_DATASET RECORDS_.
=-=-=-=-=

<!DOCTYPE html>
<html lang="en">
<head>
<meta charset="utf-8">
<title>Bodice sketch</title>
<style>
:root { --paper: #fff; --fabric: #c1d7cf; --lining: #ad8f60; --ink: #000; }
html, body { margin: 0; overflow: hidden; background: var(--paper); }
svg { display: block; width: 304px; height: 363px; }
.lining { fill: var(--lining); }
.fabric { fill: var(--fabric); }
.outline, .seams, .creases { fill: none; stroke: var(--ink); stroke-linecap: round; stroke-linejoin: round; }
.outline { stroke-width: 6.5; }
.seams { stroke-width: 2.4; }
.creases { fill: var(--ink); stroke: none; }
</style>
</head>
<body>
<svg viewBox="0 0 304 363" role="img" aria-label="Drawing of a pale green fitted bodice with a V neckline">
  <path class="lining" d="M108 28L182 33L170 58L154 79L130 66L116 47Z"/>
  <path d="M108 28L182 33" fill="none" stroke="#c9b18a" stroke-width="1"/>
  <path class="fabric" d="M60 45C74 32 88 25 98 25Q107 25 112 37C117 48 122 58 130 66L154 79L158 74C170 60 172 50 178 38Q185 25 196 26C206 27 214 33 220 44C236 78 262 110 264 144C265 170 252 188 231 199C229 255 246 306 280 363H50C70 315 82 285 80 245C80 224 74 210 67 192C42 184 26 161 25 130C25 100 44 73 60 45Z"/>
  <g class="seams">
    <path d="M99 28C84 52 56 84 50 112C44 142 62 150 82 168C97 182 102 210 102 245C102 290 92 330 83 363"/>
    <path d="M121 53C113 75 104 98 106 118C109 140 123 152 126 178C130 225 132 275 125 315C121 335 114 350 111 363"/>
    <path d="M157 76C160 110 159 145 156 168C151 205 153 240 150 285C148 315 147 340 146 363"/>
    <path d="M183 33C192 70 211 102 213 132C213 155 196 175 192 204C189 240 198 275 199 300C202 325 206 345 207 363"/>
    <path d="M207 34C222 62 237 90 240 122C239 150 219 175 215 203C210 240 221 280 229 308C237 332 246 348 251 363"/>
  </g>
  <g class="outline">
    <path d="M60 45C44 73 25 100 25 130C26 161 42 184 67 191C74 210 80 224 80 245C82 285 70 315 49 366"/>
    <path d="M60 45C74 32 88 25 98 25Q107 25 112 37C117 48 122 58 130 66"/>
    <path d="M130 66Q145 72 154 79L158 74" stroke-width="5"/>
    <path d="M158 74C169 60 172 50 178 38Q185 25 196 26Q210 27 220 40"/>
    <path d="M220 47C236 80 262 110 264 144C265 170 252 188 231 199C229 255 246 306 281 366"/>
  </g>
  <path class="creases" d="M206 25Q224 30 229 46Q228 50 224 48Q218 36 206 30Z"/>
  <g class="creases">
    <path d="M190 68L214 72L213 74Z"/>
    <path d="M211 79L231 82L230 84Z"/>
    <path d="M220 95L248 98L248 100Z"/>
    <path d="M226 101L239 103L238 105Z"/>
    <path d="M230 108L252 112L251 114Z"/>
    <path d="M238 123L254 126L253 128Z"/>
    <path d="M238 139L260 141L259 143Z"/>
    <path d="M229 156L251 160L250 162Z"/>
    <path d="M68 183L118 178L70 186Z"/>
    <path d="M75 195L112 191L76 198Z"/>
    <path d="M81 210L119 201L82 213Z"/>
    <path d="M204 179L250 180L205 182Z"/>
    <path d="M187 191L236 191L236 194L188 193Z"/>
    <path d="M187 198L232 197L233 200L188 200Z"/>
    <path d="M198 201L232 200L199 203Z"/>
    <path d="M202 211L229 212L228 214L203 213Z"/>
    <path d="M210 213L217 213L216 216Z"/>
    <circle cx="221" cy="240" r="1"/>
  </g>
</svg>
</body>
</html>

=-=-=-=-=

_PROBLEM DESCRIPTION_.
Within the records above, find every line holding the word "creases" and give the total as a bare number.

_RESULT OF THIS TASK_.
4